- _Prompt_:
Scan the listing beneath this sentence. Report each line with the word "stroke".
-------
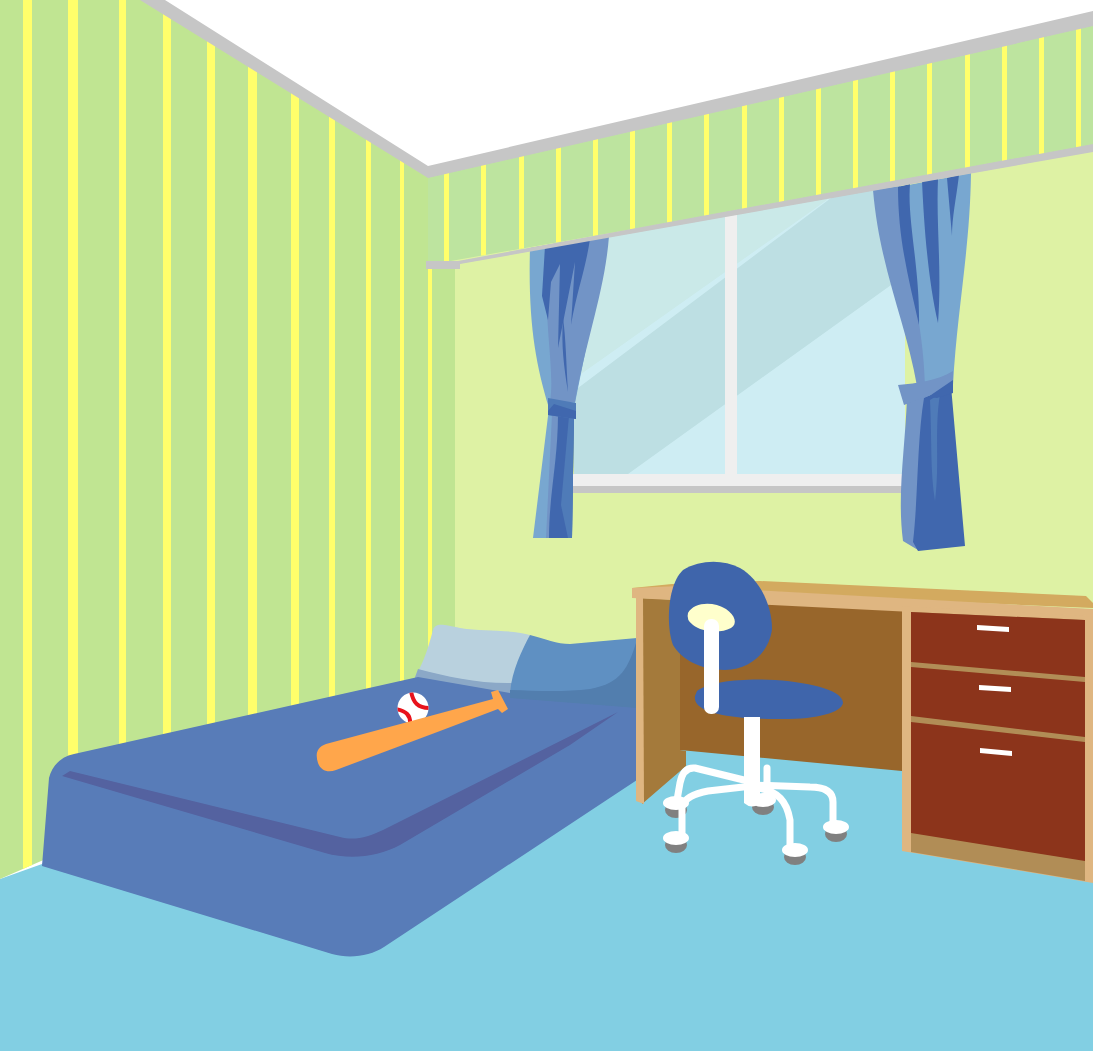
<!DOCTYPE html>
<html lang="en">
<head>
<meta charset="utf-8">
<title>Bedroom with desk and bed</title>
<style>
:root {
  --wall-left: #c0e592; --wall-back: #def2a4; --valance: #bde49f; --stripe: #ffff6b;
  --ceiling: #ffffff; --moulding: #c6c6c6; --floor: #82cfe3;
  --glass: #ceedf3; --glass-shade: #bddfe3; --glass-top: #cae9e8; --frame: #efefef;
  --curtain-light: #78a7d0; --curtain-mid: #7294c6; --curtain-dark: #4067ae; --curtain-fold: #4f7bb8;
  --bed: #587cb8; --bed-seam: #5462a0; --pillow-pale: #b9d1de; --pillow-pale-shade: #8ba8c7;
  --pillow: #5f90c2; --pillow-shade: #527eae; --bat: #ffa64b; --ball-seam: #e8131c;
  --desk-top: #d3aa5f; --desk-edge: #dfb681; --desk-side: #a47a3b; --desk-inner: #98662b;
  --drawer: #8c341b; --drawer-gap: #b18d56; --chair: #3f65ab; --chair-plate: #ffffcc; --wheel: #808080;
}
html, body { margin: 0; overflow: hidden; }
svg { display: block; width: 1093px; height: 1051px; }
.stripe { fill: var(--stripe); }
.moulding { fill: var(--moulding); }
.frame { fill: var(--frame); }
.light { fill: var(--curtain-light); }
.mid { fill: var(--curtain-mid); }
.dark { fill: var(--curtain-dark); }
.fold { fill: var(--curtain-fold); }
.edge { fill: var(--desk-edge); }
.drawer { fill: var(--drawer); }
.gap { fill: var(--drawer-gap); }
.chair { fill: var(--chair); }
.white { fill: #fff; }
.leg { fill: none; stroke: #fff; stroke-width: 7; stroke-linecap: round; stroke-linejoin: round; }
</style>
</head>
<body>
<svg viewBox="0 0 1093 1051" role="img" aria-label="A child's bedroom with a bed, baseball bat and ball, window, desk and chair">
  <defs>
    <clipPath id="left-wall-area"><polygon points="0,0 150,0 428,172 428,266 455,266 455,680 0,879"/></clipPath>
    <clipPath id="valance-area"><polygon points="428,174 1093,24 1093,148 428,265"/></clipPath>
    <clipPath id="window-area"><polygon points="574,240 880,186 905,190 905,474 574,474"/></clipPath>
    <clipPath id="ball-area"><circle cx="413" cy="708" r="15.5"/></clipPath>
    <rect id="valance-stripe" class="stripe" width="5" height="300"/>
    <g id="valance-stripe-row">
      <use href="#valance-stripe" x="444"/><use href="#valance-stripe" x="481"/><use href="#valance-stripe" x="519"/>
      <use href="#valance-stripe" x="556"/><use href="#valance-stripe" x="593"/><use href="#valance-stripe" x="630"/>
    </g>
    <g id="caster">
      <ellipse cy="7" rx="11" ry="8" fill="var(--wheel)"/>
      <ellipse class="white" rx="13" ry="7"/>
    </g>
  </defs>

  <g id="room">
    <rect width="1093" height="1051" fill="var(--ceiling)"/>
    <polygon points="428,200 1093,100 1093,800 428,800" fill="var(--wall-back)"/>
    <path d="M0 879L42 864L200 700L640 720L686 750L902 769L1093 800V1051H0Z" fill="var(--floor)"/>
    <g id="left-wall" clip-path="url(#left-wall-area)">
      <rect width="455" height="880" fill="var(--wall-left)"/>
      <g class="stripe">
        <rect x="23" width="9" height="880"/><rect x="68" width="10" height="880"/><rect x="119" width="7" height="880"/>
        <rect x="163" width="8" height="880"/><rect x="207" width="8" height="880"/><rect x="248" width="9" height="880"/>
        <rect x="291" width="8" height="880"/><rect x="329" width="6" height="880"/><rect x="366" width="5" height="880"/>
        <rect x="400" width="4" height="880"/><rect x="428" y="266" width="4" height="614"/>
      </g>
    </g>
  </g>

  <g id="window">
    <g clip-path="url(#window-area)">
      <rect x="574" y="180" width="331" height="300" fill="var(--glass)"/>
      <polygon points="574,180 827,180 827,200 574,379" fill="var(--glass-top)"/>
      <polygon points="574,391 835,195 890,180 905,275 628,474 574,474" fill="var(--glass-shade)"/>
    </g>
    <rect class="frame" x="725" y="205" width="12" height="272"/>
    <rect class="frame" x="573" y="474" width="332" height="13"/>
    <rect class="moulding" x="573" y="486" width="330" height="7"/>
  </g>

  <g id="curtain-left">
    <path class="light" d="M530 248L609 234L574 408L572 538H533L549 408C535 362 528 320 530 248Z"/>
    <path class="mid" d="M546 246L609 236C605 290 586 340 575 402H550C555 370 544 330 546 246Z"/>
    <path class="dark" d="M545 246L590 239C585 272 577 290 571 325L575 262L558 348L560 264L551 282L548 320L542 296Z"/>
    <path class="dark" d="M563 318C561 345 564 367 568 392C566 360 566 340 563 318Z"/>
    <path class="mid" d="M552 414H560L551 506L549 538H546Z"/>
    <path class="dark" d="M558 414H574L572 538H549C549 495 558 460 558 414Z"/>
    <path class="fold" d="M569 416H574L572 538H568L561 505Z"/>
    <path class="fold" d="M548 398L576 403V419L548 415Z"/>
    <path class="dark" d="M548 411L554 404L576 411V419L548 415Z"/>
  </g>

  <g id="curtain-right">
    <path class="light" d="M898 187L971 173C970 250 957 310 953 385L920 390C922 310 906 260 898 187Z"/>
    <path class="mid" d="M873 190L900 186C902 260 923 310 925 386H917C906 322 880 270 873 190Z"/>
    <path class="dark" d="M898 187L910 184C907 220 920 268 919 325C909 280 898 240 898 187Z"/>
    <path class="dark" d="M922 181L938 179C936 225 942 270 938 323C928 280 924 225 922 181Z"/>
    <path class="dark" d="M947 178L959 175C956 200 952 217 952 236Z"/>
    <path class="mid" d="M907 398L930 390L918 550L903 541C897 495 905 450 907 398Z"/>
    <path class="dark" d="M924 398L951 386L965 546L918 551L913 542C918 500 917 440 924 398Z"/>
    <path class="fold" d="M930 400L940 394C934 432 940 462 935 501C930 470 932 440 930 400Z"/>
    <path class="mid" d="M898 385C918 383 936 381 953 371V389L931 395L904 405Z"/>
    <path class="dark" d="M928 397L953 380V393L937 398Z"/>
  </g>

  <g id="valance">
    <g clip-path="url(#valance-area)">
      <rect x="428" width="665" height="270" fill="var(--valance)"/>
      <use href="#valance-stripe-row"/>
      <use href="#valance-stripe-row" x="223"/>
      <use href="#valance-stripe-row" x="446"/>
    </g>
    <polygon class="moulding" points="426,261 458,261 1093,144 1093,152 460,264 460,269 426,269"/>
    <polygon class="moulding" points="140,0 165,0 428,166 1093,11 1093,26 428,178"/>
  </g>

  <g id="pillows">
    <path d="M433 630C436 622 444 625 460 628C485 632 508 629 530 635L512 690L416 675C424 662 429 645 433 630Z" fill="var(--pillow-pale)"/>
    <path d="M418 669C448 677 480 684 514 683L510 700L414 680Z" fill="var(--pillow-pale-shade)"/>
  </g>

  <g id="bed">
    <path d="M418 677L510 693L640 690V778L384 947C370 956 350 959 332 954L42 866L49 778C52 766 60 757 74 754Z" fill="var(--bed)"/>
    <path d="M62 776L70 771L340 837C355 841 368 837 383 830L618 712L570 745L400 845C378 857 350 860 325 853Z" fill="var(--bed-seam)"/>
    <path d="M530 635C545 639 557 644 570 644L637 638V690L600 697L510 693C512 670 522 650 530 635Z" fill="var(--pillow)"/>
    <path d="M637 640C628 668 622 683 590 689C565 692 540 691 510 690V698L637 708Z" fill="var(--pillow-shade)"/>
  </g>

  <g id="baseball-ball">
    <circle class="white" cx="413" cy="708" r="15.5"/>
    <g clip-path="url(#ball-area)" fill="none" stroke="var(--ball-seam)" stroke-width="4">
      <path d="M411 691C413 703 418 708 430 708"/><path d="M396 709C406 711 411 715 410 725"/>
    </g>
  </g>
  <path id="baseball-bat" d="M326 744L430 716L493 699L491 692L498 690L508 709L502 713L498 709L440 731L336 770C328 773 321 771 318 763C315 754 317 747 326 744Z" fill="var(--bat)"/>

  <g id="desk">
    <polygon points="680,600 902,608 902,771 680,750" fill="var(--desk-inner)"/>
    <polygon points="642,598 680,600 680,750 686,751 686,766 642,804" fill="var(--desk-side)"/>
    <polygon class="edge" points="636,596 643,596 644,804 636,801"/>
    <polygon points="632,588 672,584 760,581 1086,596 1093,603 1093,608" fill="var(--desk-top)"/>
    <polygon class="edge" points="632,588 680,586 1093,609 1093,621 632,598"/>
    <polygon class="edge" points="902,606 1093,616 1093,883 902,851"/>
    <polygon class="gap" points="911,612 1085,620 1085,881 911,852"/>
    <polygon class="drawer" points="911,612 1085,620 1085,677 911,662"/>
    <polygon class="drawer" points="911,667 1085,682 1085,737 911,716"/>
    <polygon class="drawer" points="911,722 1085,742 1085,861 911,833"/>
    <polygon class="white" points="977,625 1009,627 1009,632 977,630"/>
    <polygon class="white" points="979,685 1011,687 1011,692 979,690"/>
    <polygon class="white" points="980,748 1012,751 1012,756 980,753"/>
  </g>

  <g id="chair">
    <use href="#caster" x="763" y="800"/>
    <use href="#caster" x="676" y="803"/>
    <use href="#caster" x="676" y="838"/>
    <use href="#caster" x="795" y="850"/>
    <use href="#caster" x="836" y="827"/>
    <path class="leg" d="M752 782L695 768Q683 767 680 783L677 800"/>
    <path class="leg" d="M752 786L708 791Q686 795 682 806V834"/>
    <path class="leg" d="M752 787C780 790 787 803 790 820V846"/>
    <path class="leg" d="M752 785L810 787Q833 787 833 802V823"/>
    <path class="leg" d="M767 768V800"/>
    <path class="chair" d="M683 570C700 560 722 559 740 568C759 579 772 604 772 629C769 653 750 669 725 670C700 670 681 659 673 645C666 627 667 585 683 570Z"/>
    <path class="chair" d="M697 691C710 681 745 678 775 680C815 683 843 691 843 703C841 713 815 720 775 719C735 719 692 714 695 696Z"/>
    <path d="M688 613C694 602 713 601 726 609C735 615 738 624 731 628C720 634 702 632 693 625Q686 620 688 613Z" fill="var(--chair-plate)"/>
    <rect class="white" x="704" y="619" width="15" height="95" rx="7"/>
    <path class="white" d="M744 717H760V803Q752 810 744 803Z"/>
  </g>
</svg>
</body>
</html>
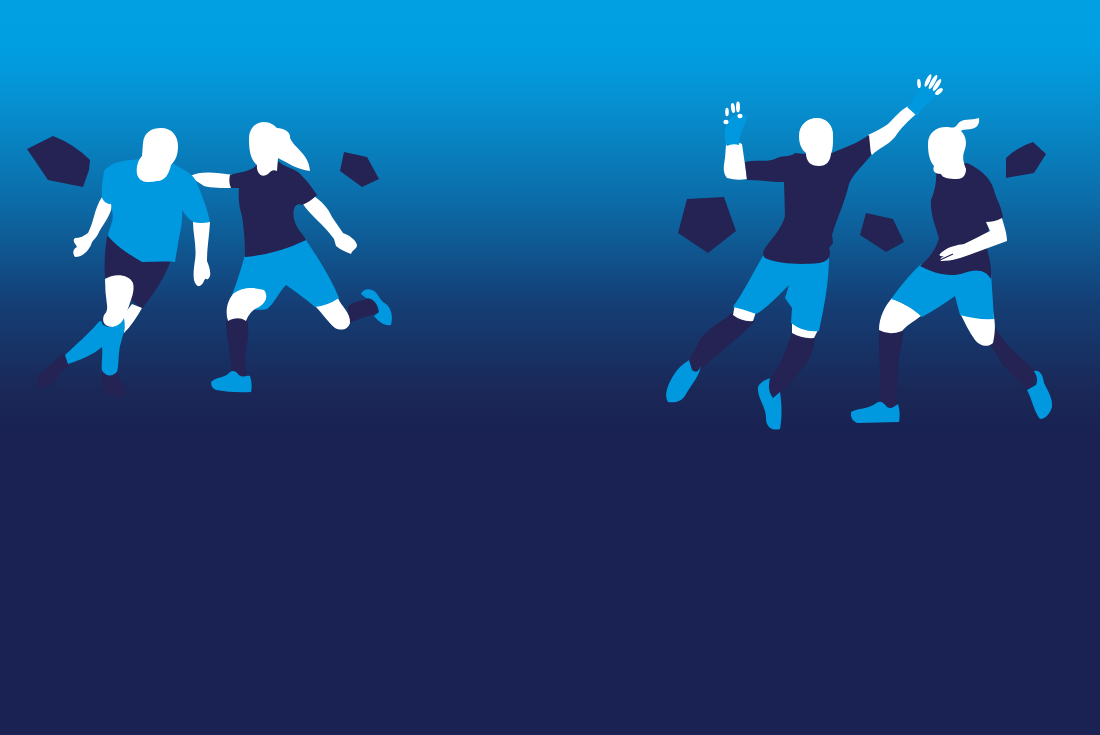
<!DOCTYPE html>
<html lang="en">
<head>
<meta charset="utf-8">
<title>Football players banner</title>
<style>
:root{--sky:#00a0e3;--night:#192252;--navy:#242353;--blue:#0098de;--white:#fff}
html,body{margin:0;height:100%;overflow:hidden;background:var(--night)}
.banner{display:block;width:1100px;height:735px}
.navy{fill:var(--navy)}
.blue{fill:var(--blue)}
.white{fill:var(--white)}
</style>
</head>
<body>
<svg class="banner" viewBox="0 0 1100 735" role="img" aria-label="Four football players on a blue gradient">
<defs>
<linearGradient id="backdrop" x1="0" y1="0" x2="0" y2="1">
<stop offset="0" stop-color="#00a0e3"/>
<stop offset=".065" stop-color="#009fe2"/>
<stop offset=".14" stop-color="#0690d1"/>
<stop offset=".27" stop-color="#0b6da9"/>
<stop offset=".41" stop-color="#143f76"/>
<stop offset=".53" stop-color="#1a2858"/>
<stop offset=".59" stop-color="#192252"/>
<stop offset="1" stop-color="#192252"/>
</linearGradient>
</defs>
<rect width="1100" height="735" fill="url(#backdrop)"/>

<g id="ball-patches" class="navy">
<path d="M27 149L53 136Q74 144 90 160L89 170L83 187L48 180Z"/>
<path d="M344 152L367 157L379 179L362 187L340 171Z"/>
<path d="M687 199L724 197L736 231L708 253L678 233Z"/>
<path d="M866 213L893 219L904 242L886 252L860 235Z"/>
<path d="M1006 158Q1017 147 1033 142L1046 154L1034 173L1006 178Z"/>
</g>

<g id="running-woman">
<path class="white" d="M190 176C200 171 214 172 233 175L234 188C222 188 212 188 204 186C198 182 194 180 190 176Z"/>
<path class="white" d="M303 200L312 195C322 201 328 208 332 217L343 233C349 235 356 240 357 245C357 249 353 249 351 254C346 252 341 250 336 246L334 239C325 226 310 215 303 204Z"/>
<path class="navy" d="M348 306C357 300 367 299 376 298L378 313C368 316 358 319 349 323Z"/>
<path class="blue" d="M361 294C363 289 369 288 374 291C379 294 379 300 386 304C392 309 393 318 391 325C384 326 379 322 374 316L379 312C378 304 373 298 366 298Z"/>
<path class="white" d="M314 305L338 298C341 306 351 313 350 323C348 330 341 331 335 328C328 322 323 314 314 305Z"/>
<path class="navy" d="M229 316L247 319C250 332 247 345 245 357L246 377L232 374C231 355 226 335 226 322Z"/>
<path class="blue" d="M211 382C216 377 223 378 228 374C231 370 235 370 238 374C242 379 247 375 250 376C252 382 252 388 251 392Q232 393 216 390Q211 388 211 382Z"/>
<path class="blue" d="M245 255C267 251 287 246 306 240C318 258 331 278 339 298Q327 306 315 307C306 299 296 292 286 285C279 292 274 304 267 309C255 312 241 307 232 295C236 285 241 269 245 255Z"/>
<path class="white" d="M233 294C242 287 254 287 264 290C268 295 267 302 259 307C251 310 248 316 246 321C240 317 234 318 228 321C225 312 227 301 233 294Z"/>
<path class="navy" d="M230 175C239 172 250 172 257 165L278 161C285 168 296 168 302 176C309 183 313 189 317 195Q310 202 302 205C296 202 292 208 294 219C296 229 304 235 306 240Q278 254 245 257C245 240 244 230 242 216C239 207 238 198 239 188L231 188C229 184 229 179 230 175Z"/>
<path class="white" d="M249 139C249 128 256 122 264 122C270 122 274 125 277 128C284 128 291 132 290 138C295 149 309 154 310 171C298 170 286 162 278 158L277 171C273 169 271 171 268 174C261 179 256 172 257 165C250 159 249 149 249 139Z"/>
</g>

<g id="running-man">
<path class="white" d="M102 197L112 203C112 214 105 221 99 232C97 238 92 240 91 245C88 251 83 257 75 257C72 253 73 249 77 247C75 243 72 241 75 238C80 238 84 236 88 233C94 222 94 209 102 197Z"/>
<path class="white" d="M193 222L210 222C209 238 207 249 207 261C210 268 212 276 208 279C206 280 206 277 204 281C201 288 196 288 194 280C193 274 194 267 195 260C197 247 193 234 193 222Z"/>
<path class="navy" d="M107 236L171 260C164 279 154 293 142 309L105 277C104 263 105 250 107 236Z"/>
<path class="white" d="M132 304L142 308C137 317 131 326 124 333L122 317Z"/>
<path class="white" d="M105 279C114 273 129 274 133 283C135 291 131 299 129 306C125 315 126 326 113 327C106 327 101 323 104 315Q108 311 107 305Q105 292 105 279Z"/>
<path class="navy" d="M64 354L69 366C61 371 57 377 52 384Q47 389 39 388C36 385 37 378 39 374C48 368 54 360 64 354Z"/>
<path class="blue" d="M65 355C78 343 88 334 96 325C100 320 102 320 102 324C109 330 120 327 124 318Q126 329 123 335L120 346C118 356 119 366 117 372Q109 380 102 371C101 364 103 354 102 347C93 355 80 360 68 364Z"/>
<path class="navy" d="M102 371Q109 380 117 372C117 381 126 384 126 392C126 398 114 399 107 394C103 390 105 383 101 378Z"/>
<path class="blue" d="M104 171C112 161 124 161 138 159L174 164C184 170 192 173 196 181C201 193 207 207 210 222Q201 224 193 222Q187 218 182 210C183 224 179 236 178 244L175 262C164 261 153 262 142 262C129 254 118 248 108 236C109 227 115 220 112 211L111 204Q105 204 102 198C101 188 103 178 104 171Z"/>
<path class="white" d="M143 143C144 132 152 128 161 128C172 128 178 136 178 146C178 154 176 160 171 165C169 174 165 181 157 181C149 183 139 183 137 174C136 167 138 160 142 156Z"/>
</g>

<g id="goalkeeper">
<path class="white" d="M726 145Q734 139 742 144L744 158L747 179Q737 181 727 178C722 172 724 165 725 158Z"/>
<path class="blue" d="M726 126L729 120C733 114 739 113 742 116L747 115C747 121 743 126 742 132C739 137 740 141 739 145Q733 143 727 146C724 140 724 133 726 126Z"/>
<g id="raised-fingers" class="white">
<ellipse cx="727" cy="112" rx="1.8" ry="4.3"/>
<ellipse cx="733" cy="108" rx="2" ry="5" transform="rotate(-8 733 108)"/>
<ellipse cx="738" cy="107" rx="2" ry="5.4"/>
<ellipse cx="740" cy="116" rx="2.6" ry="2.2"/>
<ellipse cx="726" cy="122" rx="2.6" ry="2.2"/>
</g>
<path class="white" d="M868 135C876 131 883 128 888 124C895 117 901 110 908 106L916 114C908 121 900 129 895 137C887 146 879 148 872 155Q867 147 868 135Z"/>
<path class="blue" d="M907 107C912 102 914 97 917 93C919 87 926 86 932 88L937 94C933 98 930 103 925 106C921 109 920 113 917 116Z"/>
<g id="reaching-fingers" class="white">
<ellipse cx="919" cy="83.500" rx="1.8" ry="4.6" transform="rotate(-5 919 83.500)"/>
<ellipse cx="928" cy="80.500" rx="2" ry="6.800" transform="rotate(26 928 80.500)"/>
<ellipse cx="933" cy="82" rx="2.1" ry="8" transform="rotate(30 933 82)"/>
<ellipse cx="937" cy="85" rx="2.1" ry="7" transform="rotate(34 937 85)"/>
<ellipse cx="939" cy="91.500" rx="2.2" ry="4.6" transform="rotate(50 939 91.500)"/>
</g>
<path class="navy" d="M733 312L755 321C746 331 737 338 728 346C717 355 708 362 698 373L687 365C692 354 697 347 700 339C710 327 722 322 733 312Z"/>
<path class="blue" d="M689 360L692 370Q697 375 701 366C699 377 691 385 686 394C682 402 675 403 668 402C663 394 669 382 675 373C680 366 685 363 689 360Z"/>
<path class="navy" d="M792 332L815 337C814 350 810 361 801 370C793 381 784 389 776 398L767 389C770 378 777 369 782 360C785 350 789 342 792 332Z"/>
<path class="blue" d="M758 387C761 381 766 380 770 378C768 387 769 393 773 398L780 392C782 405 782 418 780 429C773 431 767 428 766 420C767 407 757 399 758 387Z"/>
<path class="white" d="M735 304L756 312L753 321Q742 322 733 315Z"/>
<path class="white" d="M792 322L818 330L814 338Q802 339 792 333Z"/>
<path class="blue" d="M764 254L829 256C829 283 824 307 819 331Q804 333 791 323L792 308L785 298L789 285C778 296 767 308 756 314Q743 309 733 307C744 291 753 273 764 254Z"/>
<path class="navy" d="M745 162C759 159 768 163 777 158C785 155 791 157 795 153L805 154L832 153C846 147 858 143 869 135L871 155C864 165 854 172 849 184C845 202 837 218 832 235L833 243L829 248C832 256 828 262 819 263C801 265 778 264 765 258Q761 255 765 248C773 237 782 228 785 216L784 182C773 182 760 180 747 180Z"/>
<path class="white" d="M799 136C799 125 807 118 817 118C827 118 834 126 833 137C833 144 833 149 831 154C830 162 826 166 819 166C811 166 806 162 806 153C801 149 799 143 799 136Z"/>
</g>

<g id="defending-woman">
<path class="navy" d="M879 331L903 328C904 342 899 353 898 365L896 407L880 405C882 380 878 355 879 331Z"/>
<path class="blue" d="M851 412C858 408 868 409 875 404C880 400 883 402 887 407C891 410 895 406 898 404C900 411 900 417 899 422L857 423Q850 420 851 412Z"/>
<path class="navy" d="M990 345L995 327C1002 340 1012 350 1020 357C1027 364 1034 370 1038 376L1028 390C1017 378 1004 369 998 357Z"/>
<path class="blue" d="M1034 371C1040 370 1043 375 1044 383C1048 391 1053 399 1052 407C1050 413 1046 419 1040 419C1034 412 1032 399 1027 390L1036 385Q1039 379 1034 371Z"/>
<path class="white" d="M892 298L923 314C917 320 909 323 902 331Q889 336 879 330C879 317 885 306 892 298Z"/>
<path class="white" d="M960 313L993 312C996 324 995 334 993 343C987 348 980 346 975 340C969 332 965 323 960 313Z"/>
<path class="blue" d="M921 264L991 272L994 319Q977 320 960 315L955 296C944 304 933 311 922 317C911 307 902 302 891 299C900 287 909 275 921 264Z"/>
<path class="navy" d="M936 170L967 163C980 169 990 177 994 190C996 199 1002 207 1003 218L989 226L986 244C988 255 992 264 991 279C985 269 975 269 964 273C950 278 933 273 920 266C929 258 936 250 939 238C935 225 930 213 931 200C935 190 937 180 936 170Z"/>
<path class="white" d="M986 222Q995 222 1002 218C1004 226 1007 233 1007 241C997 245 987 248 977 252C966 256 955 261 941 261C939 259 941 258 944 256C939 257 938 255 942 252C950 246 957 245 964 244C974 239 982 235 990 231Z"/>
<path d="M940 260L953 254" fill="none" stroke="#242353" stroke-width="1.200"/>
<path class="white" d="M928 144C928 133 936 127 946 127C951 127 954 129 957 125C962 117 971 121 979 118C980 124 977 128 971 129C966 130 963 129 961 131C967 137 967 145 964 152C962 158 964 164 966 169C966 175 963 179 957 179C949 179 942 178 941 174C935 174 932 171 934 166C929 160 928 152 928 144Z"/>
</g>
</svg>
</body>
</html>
-------
- _Exercise result_:
.leg { fill: none; stroke: #fff; stroke-width: 7; stroke-linecap: round; stroke-linejoin: round; }
    <g clip-path="url(#ball-area)" fill="none" stroke="var(--ball-seam)" stroke-width="4">
<path d="M940 260L953 254" fill="none" stroke="#242353" stroke-width="1.200"/>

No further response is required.